▸ **Exercise aim**
Find how many lines in the entries below carry the word "circle" and answer with only that figure.
=== Begin Enclosure ===
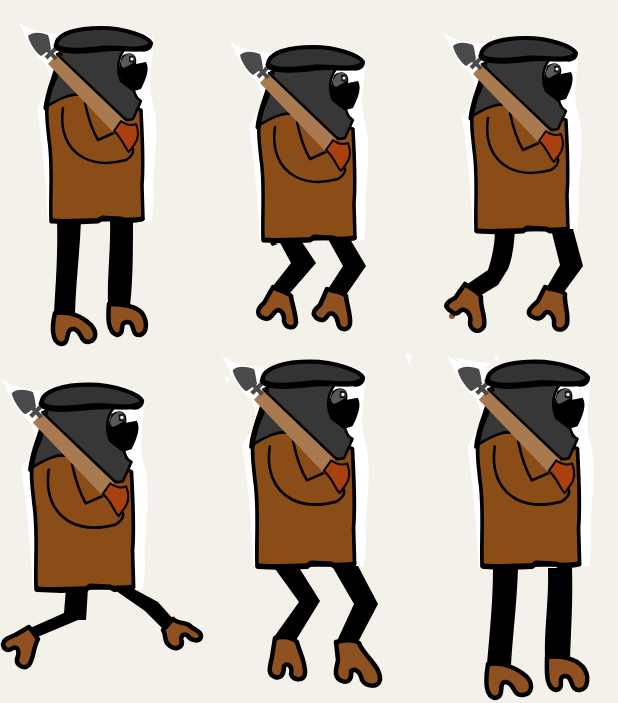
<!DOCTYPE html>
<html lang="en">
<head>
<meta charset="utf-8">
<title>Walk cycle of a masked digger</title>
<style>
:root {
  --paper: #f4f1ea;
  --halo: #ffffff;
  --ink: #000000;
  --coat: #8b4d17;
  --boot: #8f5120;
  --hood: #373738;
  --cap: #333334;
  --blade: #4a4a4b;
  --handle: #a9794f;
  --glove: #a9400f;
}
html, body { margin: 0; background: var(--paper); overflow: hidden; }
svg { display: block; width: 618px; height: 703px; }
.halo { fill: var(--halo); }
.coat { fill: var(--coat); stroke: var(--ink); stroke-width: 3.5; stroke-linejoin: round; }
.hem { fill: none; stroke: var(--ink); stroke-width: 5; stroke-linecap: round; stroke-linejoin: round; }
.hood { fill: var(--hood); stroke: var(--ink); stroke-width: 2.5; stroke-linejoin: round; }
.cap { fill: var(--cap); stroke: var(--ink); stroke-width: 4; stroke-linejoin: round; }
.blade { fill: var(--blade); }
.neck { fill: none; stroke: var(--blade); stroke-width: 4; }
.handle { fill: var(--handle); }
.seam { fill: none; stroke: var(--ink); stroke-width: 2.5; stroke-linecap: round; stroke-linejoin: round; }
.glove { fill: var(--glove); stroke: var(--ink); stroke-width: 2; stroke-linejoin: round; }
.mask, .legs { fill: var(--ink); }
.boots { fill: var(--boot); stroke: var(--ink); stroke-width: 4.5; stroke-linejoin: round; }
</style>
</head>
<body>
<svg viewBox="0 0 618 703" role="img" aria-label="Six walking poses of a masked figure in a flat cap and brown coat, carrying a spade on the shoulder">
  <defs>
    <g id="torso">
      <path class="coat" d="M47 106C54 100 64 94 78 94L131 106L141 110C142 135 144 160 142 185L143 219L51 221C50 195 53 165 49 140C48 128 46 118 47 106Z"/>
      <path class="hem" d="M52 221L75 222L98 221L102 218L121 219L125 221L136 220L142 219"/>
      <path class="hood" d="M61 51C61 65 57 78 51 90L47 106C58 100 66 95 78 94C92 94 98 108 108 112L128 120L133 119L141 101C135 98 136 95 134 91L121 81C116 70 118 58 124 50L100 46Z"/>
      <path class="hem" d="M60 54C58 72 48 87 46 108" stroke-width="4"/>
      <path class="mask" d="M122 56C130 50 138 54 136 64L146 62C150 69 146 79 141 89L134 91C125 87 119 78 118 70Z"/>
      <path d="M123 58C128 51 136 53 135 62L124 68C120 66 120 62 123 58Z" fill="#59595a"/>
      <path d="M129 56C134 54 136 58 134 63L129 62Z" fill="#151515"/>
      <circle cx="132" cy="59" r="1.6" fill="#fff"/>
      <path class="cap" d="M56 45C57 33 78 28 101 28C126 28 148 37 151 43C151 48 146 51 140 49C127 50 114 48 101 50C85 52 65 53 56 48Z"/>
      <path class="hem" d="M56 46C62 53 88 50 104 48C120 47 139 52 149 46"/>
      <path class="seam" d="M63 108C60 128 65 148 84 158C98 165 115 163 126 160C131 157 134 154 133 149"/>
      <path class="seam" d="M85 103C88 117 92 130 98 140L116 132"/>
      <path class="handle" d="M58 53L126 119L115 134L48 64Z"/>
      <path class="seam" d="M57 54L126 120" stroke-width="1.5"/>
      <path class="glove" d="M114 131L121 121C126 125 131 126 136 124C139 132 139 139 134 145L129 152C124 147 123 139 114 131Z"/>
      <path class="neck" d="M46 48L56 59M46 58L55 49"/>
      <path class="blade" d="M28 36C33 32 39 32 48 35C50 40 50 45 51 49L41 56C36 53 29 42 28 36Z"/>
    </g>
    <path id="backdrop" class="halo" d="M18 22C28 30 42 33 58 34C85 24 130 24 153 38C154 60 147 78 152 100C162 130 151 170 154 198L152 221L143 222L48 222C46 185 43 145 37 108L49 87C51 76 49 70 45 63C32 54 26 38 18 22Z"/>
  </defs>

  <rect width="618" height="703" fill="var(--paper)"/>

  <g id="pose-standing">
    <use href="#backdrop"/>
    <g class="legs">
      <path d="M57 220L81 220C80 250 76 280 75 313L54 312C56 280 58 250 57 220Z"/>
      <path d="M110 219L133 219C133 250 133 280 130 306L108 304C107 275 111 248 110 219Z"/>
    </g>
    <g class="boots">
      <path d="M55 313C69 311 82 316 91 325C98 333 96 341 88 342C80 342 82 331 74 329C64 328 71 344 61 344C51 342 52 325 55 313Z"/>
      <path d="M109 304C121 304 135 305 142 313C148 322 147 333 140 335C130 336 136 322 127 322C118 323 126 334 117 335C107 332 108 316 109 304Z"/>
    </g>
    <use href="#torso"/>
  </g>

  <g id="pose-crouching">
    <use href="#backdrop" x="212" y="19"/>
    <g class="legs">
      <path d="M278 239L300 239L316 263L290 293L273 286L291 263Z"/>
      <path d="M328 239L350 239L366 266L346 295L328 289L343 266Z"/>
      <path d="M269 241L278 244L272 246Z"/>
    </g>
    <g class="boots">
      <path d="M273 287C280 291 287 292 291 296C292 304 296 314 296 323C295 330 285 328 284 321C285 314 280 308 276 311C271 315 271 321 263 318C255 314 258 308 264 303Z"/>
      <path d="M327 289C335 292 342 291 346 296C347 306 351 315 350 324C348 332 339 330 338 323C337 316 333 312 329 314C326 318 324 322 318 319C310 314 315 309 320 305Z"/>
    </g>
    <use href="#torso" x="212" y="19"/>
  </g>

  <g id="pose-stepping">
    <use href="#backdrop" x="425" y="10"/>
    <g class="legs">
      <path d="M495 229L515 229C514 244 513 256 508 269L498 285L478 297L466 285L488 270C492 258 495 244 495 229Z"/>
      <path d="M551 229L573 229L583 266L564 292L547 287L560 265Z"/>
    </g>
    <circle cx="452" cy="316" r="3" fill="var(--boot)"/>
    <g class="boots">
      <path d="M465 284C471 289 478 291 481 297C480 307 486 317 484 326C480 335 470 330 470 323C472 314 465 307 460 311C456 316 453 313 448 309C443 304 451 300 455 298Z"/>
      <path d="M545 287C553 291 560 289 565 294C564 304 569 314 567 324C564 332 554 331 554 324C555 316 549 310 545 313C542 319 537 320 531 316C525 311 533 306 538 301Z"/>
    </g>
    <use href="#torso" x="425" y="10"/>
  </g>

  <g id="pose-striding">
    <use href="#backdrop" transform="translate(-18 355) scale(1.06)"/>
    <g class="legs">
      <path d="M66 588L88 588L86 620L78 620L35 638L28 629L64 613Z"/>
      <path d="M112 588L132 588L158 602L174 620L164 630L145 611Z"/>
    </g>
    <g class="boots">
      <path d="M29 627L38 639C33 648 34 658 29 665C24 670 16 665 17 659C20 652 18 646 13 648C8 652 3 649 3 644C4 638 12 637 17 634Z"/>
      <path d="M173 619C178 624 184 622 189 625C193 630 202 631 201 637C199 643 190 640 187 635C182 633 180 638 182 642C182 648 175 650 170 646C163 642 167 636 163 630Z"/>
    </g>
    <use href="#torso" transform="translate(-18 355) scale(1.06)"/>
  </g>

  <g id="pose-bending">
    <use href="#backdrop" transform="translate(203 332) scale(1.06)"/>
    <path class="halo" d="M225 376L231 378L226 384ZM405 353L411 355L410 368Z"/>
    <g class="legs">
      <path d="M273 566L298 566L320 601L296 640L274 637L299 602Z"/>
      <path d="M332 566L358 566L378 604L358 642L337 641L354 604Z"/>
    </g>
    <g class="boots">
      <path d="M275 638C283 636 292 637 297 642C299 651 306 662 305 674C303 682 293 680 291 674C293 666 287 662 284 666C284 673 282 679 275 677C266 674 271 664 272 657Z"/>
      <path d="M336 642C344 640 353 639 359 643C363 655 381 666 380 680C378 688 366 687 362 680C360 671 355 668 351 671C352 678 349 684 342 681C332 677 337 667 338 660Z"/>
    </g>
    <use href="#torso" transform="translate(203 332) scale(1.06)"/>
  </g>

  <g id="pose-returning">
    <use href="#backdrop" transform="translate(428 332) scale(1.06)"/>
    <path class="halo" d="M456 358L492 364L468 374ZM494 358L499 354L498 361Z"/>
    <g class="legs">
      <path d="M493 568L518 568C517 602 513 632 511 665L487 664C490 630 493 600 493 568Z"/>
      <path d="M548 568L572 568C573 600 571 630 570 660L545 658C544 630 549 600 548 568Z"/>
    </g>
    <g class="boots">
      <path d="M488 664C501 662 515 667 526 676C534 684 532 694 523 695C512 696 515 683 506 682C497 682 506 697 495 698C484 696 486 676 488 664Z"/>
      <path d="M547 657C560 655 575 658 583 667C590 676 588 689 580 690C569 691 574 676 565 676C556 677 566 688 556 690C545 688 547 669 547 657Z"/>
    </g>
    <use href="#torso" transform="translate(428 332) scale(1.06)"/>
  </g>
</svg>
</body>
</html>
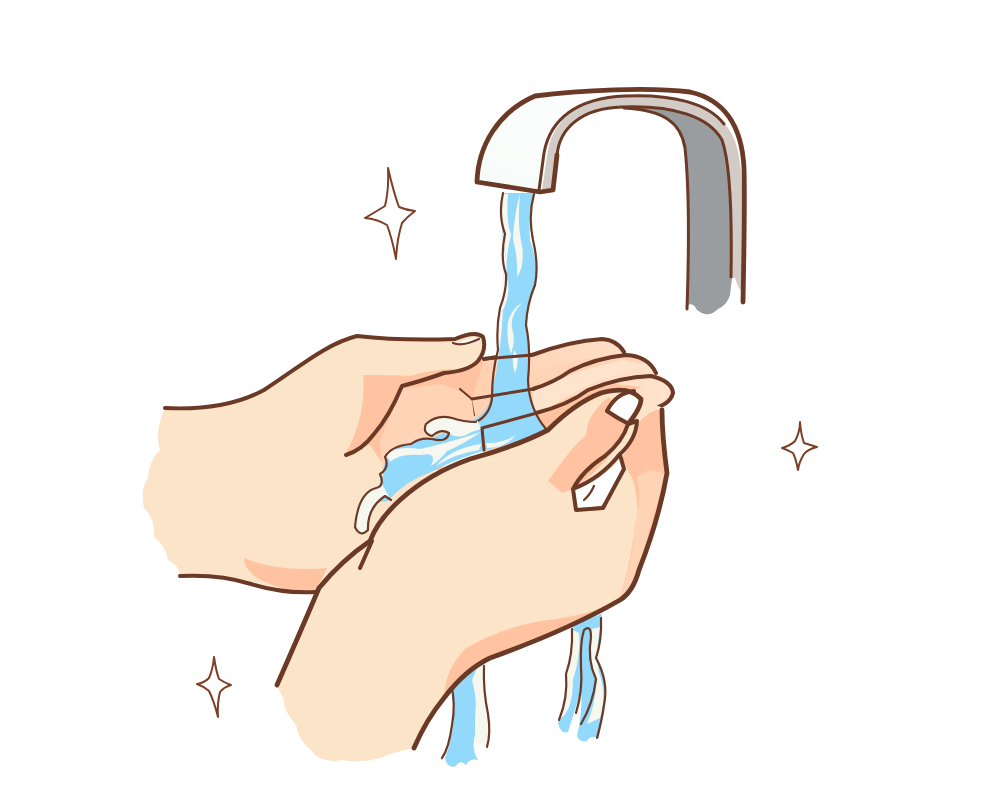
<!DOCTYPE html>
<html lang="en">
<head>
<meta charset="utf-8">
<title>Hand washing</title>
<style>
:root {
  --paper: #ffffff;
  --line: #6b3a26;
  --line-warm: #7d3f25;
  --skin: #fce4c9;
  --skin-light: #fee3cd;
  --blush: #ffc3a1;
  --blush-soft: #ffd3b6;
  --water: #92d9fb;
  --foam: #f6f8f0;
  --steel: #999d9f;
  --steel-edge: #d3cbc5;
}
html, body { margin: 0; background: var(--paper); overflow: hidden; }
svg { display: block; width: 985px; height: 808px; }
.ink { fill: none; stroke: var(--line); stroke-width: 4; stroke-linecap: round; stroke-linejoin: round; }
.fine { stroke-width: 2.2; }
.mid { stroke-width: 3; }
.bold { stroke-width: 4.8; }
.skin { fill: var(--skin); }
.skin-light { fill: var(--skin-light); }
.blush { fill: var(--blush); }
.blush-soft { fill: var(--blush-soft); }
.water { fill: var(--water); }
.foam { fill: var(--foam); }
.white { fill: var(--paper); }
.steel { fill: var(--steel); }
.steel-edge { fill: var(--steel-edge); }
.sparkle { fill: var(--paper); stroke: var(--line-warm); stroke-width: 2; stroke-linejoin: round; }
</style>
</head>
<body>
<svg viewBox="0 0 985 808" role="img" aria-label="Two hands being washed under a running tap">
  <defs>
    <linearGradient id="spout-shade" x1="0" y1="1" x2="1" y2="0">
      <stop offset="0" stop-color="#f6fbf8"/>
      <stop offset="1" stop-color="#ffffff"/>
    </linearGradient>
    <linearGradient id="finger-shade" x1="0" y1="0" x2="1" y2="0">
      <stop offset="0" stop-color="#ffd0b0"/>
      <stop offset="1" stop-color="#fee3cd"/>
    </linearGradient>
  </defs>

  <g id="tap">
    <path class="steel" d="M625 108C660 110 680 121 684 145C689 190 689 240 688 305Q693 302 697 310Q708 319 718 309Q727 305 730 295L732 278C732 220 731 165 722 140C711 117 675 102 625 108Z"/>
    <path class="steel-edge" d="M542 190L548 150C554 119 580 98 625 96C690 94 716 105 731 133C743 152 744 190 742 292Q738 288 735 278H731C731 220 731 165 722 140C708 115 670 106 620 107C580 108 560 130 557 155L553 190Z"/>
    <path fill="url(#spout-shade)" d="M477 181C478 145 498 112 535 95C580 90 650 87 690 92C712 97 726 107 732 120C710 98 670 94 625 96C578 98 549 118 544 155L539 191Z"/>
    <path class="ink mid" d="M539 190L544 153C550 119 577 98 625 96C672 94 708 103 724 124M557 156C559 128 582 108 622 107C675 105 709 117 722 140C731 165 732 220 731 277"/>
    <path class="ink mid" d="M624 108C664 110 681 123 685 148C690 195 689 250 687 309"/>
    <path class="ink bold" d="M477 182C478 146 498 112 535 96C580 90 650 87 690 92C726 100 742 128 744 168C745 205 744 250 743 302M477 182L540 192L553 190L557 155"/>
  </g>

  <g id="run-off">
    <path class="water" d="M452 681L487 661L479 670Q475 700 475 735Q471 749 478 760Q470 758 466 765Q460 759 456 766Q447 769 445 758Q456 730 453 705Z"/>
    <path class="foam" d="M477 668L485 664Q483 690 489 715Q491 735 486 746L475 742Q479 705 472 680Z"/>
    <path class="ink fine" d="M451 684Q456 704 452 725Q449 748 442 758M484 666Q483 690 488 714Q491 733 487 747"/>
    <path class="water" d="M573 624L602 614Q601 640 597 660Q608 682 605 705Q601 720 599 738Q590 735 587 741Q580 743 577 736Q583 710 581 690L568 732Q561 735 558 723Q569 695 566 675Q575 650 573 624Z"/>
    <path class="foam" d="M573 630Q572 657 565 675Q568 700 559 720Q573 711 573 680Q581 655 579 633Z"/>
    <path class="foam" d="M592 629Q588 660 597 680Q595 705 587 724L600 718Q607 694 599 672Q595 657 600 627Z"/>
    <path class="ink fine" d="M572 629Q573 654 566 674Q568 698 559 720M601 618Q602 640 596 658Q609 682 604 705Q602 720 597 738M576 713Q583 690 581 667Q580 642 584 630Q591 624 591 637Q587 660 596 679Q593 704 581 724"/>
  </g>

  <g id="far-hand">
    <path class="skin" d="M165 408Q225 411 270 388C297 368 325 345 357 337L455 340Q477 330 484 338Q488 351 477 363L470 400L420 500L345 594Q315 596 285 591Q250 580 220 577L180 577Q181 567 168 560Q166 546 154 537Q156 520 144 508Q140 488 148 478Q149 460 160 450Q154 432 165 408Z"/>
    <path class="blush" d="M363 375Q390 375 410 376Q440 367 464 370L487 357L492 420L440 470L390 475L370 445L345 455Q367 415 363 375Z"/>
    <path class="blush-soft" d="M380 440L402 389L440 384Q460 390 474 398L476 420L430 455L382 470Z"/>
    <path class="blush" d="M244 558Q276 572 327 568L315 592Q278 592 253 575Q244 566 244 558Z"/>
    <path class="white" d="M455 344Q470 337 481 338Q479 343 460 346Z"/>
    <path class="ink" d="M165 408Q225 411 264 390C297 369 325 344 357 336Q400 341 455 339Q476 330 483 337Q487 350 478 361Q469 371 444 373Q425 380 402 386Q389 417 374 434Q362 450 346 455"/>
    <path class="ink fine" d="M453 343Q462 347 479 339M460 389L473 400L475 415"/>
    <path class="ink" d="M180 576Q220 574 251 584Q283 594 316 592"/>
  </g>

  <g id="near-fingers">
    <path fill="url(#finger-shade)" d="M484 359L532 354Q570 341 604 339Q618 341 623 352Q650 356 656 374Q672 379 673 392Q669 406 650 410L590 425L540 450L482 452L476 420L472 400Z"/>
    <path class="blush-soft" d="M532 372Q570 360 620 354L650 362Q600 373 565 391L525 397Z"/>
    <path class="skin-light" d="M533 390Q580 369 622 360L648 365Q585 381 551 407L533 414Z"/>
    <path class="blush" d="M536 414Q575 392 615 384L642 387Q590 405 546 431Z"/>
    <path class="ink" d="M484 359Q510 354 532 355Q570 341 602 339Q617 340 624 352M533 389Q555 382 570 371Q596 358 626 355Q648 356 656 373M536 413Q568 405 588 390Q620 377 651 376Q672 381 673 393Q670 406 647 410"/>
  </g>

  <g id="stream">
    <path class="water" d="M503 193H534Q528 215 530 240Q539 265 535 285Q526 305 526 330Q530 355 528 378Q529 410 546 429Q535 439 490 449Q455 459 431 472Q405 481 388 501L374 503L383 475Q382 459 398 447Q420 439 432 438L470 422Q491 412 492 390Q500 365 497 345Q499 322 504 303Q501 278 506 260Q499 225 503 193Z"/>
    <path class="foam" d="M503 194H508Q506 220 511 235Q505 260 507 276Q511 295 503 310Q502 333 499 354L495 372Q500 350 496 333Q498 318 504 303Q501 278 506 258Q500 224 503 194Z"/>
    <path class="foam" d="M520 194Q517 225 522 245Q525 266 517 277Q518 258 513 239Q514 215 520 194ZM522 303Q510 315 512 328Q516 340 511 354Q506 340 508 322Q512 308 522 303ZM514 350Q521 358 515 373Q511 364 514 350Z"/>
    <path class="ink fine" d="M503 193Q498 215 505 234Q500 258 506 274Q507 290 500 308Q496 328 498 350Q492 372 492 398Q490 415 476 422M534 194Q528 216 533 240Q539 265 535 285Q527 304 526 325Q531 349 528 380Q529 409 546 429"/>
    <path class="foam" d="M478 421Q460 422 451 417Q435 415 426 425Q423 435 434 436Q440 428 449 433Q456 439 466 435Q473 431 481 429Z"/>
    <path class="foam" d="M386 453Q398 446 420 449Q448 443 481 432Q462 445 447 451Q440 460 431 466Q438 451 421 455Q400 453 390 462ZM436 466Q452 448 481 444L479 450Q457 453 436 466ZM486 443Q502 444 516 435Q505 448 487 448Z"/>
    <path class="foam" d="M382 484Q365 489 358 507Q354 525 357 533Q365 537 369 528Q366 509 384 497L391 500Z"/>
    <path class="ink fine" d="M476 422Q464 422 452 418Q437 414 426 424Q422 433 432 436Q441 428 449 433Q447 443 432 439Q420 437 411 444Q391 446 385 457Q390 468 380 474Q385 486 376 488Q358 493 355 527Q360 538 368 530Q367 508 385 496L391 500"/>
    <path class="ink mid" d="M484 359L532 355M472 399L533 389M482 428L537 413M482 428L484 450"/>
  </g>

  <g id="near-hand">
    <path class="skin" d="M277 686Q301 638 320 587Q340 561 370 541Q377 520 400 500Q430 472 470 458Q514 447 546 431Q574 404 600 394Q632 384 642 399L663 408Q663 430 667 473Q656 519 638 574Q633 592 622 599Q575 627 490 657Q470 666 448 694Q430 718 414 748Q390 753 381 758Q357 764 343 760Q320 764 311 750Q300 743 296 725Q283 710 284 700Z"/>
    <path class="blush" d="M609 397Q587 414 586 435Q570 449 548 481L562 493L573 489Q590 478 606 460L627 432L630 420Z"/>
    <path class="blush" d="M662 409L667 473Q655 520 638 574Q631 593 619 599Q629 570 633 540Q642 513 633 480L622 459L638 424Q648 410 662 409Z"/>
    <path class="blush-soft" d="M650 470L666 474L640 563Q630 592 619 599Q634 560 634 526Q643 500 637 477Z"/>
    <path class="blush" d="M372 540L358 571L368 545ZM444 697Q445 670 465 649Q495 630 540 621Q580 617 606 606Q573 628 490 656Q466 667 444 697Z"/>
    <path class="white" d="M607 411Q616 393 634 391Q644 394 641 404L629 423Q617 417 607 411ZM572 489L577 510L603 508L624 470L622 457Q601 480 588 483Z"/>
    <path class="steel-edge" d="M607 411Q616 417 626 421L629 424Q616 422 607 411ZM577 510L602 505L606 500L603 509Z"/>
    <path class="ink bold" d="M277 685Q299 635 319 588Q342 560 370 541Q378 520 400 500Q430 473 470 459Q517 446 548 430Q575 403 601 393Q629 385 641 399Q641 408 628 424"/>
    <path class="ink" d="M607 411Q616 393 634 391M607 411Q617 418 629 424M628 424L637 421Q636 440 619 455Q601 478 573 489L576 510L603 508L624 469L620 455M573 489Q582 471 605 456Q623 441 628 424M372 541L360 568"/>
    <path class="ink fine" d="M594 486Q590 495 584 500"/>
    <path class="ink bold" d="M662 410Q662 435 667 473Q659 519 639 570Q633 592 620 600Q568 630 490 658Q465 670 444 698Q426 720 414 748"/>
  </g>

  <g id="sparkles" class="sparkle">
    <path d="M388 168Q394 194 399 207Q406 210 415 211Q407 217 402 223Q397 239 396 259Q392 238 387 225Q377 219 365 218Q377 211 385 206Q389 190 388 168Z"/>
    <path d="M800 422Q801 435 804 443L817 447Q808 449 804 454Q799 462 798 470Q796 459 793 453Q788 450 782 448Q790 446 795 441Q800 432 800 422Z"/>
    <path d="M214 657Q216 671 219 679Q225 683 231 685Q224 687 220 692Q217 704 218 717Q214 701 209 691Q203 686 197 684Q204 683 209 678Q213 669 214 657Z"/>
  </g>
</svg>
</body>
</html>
=== End Enclosure ===
▸ **Reply to the task**
2